The audio fits nicely over the speeded up footage of me making the puppets. My words are not scripted and there is plenty of space between questions and answers. The slowness of the audio contrasts with the fast speed of the visuals, although there are occasional clips played at normal speed (23.967 fps), and this creates breathing space in the visual track. The third audio clip is different from the previous two in that tearing sounds can be heard, which do not match the visual images. I like this because it shows the temporal mismatch of the visual and audio tracks; it’s a reminder of the constructed nature of film.

After putting the sound and images together I thought about bringing the puppets to life. I wanted to use them in a way that was fun and nonviolent as an alternative to the domestic violence usually advocated by Punch and Judy professors. There is a song, Lean on Me by Bill Withers, that I’ve sung at parties or (ahem) in the kebab shop or in the street and people join in singing with me. It makes me smile and it feels good to sing together. I decided the puppets would sing this song. I phoned Justine and she agreed to sing for Delores, the female adult. Andy agreed to sing for Bill Senior. I recorded myself singing as Bill Junior then Justine listened to me through headphones and sang along as I recorded her. Andy did likewise.

Next I filmed the puppets (Andy and Justine moved them around in realtime) dancing and ‘singing’ against the backdrop of a large picture frame; the frame has marked out holes for pictures but it’s empty. This links back to audio during puppet making in the film where I talk about the effect of believing I wasn’t good enough to do art: I stopped drawing and painting for a long time. Judy had suggested, during a tutorial, that I film the puppets in my wardrobe with painted scenery backdrops but that was before I was ready to work with the puppets and, of course, now I was ready it didn’t tie in with the emerging story.

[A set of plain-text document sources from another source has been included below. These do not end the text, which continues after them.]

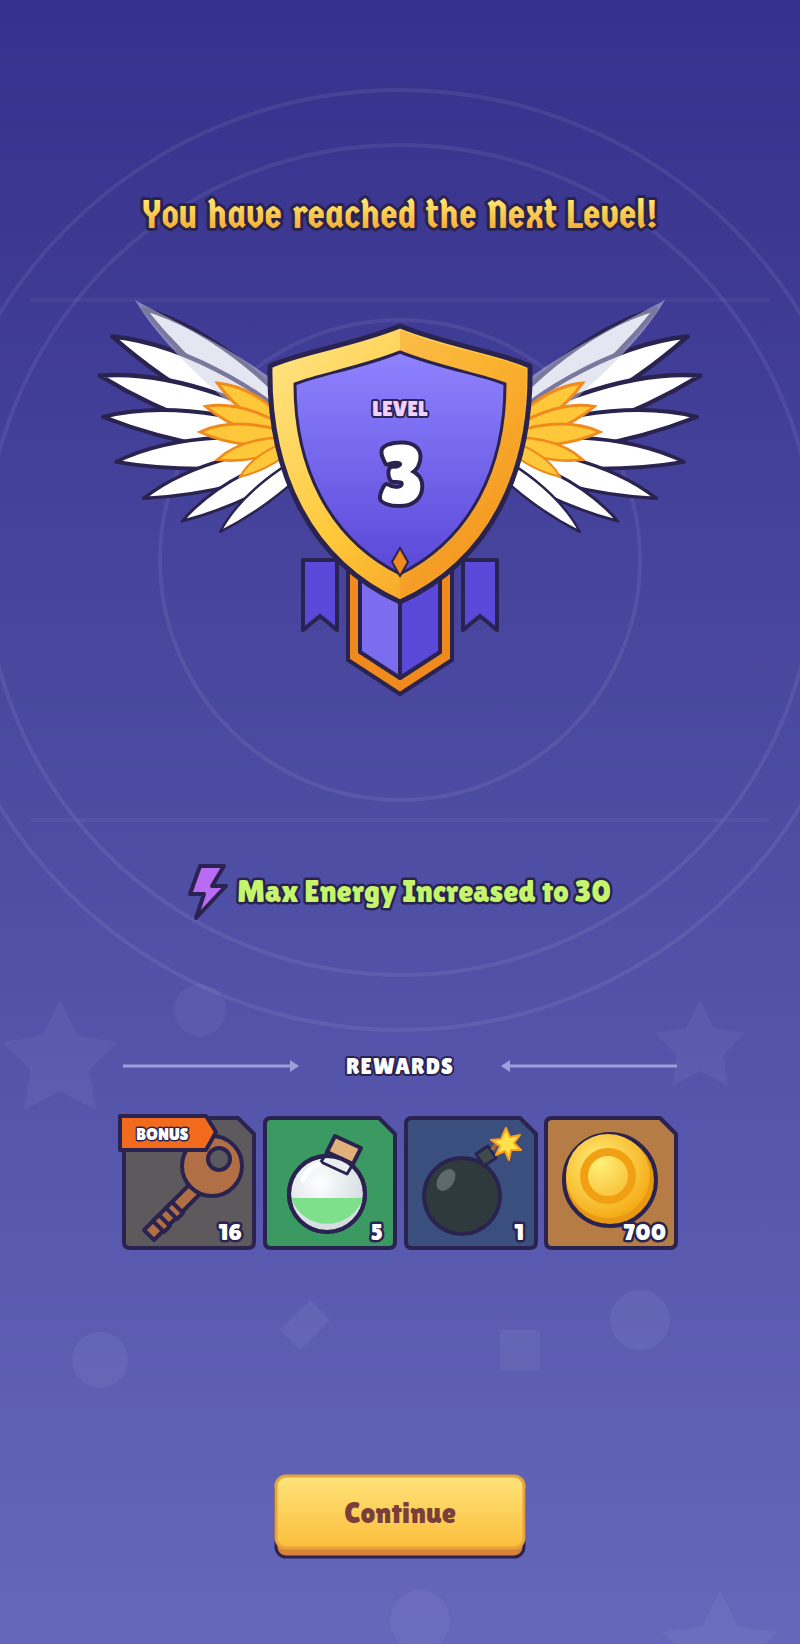
<!DOCTYPE html>
<html lang="en">
<head>
<meta charset="utf-8">
<title>Level Up Rewards</title>
<link rel="stylesheet" href="https://fonts.googleapis.com/css2?family=Germania+One&family=Lilita+One&display=swap">
<style>
:root{
  --bg-top:#36318c;
  --bg-bottom:#6467ba;
  --ink:#2a2350;
  --gold:#ffc83a;
  --gold-deep:#f08a1c;
  --title-top:#ffe46a;
  --title-bottom:#f59a22;
  --shield-purple:#7b6cf0;
  --shield-purple-deep:#5a48d8;
  --energy-green:#c4f56a;
  --white:#ffffff;
  --feather-shade:#c9cde6;
  --tile-stone:#5d5a5e;
  --tile-green:#3b9a62;
  --tile-navy:#3b4f7f;
  --tile-brown:#b57d45;
  --bonus:#f26a1b;
  --button-top:#ffe37a;
  --button-bottom:#fbbf3c;
  --button-text:#7a3f3a;
}
html,body{margin:0;padding:0;overflow:hidden;}
body{width:800px;height:1644px;background:var(--bg-top);}
.level-up-screen{display:block;width:800px;height:1644px;}
.title-text{font-family:"Germania One",cursive;font-size:40px;fill:url(#titleFill);stroke:var(--ink);stroke-width:6px;paint-order:stroke;stroke-linejoin:round;}
.label-text{font-family:"Lilita One",sans-serif;}
.energy-text{font-size:31px;fill:var(--energy-green);stroke:var(--ink);stroke-width:5px;paint-order:stroke;}
.rewards-heading{font-size:23px;fill:var(--white);stroke:var(--ink);stroke-width:4px;paint-order:stroke;letter-spacing:1px;}
.count-text{font-size:24px;fill:var(--white);stroke:var(--ink);stroke-width:5px;paint-order:stroke;stroke-linejoin:round;}
.bonus-text{font-size:17px;fill:var(--white);stroke:var(--ink);stroke-width:3px;paint-order:stroke;}
.level-word{font-size:22px;fill:#f3d0ff;stroke:var(--ink);stroke-width:4px;paint-order:stroke;}
.level-number{font-size:82px;fill:var(--white);stroke:var(--ink);stroke-width:8px;paint-order:stroke;stroke-linejoin:round;}
.button-text{font-size:29px;fill:var(--button-text);}
</style>
</head>
<body>
<svg class="level-up-screen" width="800" height="1644" viewBox="0 0 800 1644">
  <defs>
    <linearGradient id="backdrop" x1="0" y1="0" x2="0" y2="1">
      <stop offset="0" stop-color="var(--bg-top)"/>
      <stop offset="1" stop-color="var(--bg-bottom)"/>
    </linearGradient>
    <linearGradient id="titleFill" x1="0" y1="0" x2="0" y2="1">
      <stop offset="0.2" stop-color="var(--title-top)"/>
      <stop offset="1" stop-color="var(--title-bottom)"/>
    </linearGradient>
    <linearGradient id="goldRim" x1="0" y1="0" x2="1" y2="1">
      <stop offset="0" stop-color="#ffe68a"/>
      <stop offset="0.5" stop-color="var(--gold)"/>
      <stop offset="1" stop-color="var(--gold-deep)"/>
    </linearGradient>
    <linearGradient id="shieldFace" x1="0" y1="0" x2="0" y2="1">
      <stop offset="0" stop-color="#8f83ff"/>
      <stop offset="1" stop-color="var(--shield-purple-deep)"/>
    </linearGradient>
    <linearGradient id="buttonFill" x1="0" y1="0" x2="0" y2="1">
      <stop offset="0" stop-color="var(--button-top)"/>
      <stop offset="1" stop-color="var(--button-bottom)"/>
    </linearGradient>
    <radialGradient id="coinFace" cx="0.4" cy="0.35" r="0.7">
      <stop offset="0" stop-color="#fff07a"/>
      <stop offset="1" stop-color="#f4a812"/>
    </radialGradient>
    <radialGradient id="flaskGlass" cx="0.4" cy="0.35" r="0.7">
      <stop offset="0" stop-color="#ffffff"/>
      <stop offset="1" stop-color="#cfd8dc"/>
    </radialGradient>

    <path id="whiteFeather" d="M0 0 C-50 -26 -150 -34 -215 -10 C-150 8 -50 18 0 0Z" fill="var(--white)" stroke="var(--ink)" stroke-width="4" stroke-linejoin="round"/>
    <path id="goldFeather" d="M0 0 C-25 -16 -70 -22 -100 -8 C-70 6 -25 10 0 0Z" fill="var(--gold)" stroke="var(--gold-deep)" stroke-width="3"/>

    <g id="wing">
      <g transform="translate(320 450)">
        <use href="#whiteFeather" transform="rotate(36) scale(1.05)"/>
        <use href="#whiteFeather" transform="rotate(26) scale(1.1)"/>
        <use href="#whiteFeather" transform="rotate(16) scale(1.08)"/>
        <use href="#whiteFeather" transform="rotate(6) scale(1.02)"/>
        <use href="#whiteFeather" transform="rotate(-6) scale(0.95)"/>
        <use href="#whiteFeather" transform="rotate(-18) scale(0.85)"/>
        <use href="#whiteFeather" transform="rotate(-30) scale(0.72)"/>
        <use href="#whiteFeather" transform="rotate(-42) scale(0.6)"/>
      </g>
      <path d="M135 300 C190 330 260 360 320 420 L310 470 C250 420 170 360 135 300Z" fill="var(--feather-shade)" opacity="0.5"/>
      <g transform="translate(300 440)">
        <use href="#goldFeather" transform="rotate(30)"/>
        <use href="#goldFeather" transform="rotate(15)"/>
        <use href="#goldFeather" transform="rotate(0)"/>
        <use href="#goldFeather" transform="rotate(-18) scale(0.85)"/>
        <use href="#goldFeather" transform="rotate(-36) scale(0.7)"/>
      </g>
    </g>

    <path id="tileShape" d="M0 6 Q0 0 6 0 L114 0 L130 16 L130 124 Q130 130 124 130 L6 130 Q0 130 0 124Z"/>
  </defs>

  <rect class="backdrop" width="800" height="1644" fill="url(#backdrop)"/>

  <g class="backdrop-rings" fill="none" stroke="#ffffff" stroke-opacity="0.07" stroke-width="4">
    <circle cx="400" cy="560" r="470"/>
    <circle cx="400" cy="560" r="415"/>
    <circle cx="400" cy="560" r="240"/>
    <path d="M30 300 L770 300 M30 820 L770 820" stroke-opacity="0.04"/>
  </g>
  <g class="backdrop-icons" fill="#ffffff" fill-opacity="0.05">
    <path d="M60 1000 l18 36 40 6 -29 28 7 40 -36 -19 -36 19 7 -40 -29 -28 40 -6Z"/>
    <path d="M700 1000 l14 28 31 5 -22 22 5 31 -28 -15 -28 15 5 -31 -22 -22 31 -5Z"/>
    <circle cx="200" cy="1010" r="26"/>
    <circle cx="640" cy="1320" r="30"/>
    <circle cx="100" cy="1360" r="28"/>
    <path d="M280 1330 l30 -30 20 20 -30 30Z"/>
    <path d="M500 1330 l40 0 0 40 -40 0Z"/>
    <path d="M720 1590 l18 36 40 6 -29 28 7 40 -36 -19 -36 19 7 -40 -29 -28 40 -6Z"/>
    <circle cx="420" cy="1620" r="30"/>
  </g>

  <text class="title-text" x="400" y="228" text-anchor="middle">You have reached the Next Level!</text>

  <g class="level-badge">
    <g class="badge-ribbons" stroke="var(--ink)" stroke-width="4" stroke-linejoin="round">
      <path d="M303 560 L337 560 L337 630 L320 616 L303 630Z" fill="var(--shield-purple-deep)"/>
      <path d="M463 560 L497 560 L497 630 L480 616 L463 630Z" fill="var(--shield-purple-deep)"/>
      <path d="M348 560 L452 560 L452 660 L400 694 L348 660Z" fill="var(--gold-deep)"/>
      <path d="M360 560 L440 560 L440 652 L400 678 L360 652Z" fill="var(--shield-purple)"/>
      <path d="M400 560 L440 560 L440 652 L400 678Z" fill="var(--shield-purple-deep)"/>
    </g>
    <use href="#wing"/>
    <use href="#wing" transform="translate(800 0) scale(-1 1)"/>
    <path class="shield-rim" d="M400 326 C450 346 500 352 530 366 C532 470 492 560 400 602 C308 560 268 470 270 366 C300 352 350 346 400 326Z" fill="url(#goldRim)" stroke="var(--ink)" stroke-width="5" stroke-linejoin="round"/>
    <path class="shield-rim-shade" d="M400 330 C450 350 500 356 526 369 C528 470 490 556 400 598Z" fill="var(--gold-deep)" opacity="0.35"/>
    <path class="shield-face" d="M400 352 C440 368 480 374 505 384 C505 466 472 538 400 574 C328 538 295 466 295 384 C320 374 360 368 400 352Z" fill="url(#shieldFace)" stroke="var(--ink)" stroke-width="3"/>
    <path class="shield-gem" d="M400 548 l8 14 -8 14 -8 -14Z" fill="var(--gold-deep)" stroke="var(--ink)" stroke-width="2"/>
    <text class="label-text level-word" x="400" y="416" text-anchor="middle">LEVEL</text>
    <text class="label-text level-number" x="402" y="503" text-anchor="middle">3</text>
  </g>

  <g class="energy-note">
    <path d="M200 866 L224 866 L212 886 L226 886 L196 918 L204 894 L190 894Z" fill="#b76cf2" stroke="var(--ink)" stroke-width="4" stroke-linejoin="round"/>
    <text class="label-text energy-text" x="237" y="902">Max Energy Increased to 30</text>
  </g>

  <g class="rewards-heading-row">
    <path d="M123 1066 L297 1066" stroke="#9aa0d8" stroke-width="3"/>
    <path d="M290 1060 L299 1066 L290 1072Z" fill="#9aa0d8"/>
    <path d="M503 1066 L677 1066" stroke="#9aa0d8" stroke-width="3"/>
    <path d="M510 1060 L501 1066 L510 1072Z" fill="#9aa0d8"/>
    <text class="label-text rewards-heading" x="400" y="1074" text-anchor="middle">REWARDS</text>
  </g>

  <g class="reward-tiles" stroke-linejoin="round">
    <g class="reward-key" transform="translate(124 1118)">
      <use href="#tileShape" fill="var(--tile-stone)" stroke="var(--ink)" stroke-width="4"/>
      <g stroke="var(--ink)" stroke-width="4" fill="#b06f45">
        <path d="M20 112 L70 62 L80 72 L30 122Z"/>
        <path d="M35 97 L46 108 L40 114 L29 103Z M48 84 L59 95 L53 101 L42 90Z"/>
        <circle cx="88" cy="48" r="30"/>
      </g>
      <circle cx="95" cy="41" r="11" fill="var(--tile-stone)" stroke="var(--ink)" stroke-width="4"/>
      <text class="label-text count-text" x="118" y="122" text-anchor="end">16</text>
    </g>
    <g class="bonus-tag">
      <path d="M120 1116 L206 1116 L216 1132 L206 1150 L120 1150Z" fill="var(--bonus)" stroke="var(--ink)" stroke-width="4"/>
      <text class="label-text bonus-text" x="136" y="1140">BONUS</text>
    </g>

    <g class="reward-potion" transform="translate(265 1118)">
      <use href="#tileShape" fill="var(--tile-green)" stroke="var(--ink)" stroke-width="4"/>
      <circle cx="62" cy="76" r="38" fill="url(#flaskGlass)" stroke="var(--ink)" stroke-width="4"/>
      <path d="M26 80 A38 38 0 0 0 98 80Z" fill="#7ee08a"/>
      <path d="M70 18 L96 30 L88 46 L62 34Z" fill="#e0b07a" stroke="var(--ink)" stroke-width="4"/>
      <path d="M62 34 L88 46 L82 56 L56 44Z" fill="#e9eef0" stroke="var(--ink)" stroke-width="3"/>
      <circle cx="62" cy="76" r="38" fill="none" stroke="var(--ink)" stroke-width="4"/>
      <path d="M38 62 Q42 50 54 46" fill="none" stroke="#ffffff" stroke-width="5" stroke-linecap="round"/>
      <text class="label-text count-text" x="118" y="122" text-anchor="end">5</text>
    </g>

    <g class="reward-bomb" transform="translate(406 1118)">
      <use href="#tileShape" fill="var(--tile-navy)" stroke="var(--ink)" stroke-width="4"/>
      <circle cx="56" cy="78" r="38" fill="#2e3a3c" stroke="var(--ink)" stroke-width="4"/>
      <path d="M70 36 L82 28 L90 40 L78 48Z" fill="#3f4b4d" stroke="var(--ink)" stroke-width="3"/>
      <path d="M86 32 Q94 20 100 22" fill="none" stroke="#a06a3a" stroke-width="4"/>
      <path d="M100 10 l4 9 10 -2 -6 8 7 7 -10 0 -2 10 -4 -9 -9 4 4 -9 -9 -6 10 -1Z" fill="#ffe34a" stroke="#ff9e1b" stroke-width="2"/>
      <ellipse cx="40" cy="62" rx="8" ry="12" fill="#5c6a6c" transform="rotate(35 40 62)"/>
      <text class="label-text count-text" x="118" y="122" text-anchor="end">1</text>
    </g>

    <g class="reward-coins" transform="translate(546 1118)">
      <use href="#tileShape" fill="var(--tile-brown)" stroke="var(--ink)" stroke-width="4"/>
      <circle cx="64" cy="62" r="46" fill="#e99812" stroke="var(--ink)" stroke-width="4"/>
      <circle cx="62" cy="58" r="42" fill="url(#coinFace)"/>
      <circle cx="62" cy="58" r="24" fill="none" stroke="#f0a012" stroke-width="8"/>
      <text class="label-text count-text" x="120" y="122" text-anchor="end">700</text>
    </g>
  </g>

  <a href="#" class="continue-button">
    <rect x="276" y="1481" width="248" height="76" rx="10" fill="#d9823a" stroke="var(--ink)" stroke-width="3"/>
    <rect x="276" y="1476" width="248" height="72" rx="10" fill="url(#buttonFill)" stroke="#e8a43a" stroke-width="3"/>
    <text class="label-text button-text" x="400" y="1523" text-anchor="middle">Continue</text>
  </a>
</svg>
</body>
</html>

Sound and vision: letting go of the script

About a week ago I wrote a script for the puppets based on the adults talking to me as I make the child. The child has wings but the adults don’t because they ripped them off each other in arguments and I’d grown tired of making them. I recorded myself doing the voices for the puppets and tried to edit it into the film but it wasn’t working; it felt like the story was the baseline holding the film together. In my journal I voiced a new idea: to make speeded up footage of the making of the puppets and then go with the stop motion animation.

I suddenly felt at ease; I could let go of the script and put the footage together in the order I shot it as I made the puppets; it would be a chronicle detailing emergent practice. The story made by the puppets interacting will emerge when I play with and film them tomorrow.

Sound and vision: theatre is painted with stripes



Yesterday Lara (Moving Image student) and I painted black and white stripes onto the theatre, making it look more like an actual theatre. Starting on the left hand side at the back we measured 10 centimetre spaces and drew vertical lines before protecting the soon-to-be white stripes with masking tape. I painted the top section of the front black and there is a shelf to be added, which I also painted black, along with the pelmet, which I sanded (for ages!) first.

Sound and vision: drawing the pelmet



Matt Page, Moving Image Technician, has offered to cut a decorative pelmet (to hang the theatre curtain from) using the electric saw if I draw it. I started off by drawing round things onto the MDF but that didn’t work. I took a piece of paper, folded it in half and drew round things onto that instead; then I cut the shape out. I didn’t like it so I just cut the paper freestyle and ended up with a design I like. I taped the paper to the MDF at the bottom and drew around the shape onto the MDF and voila: it’s ready for Matt to cut.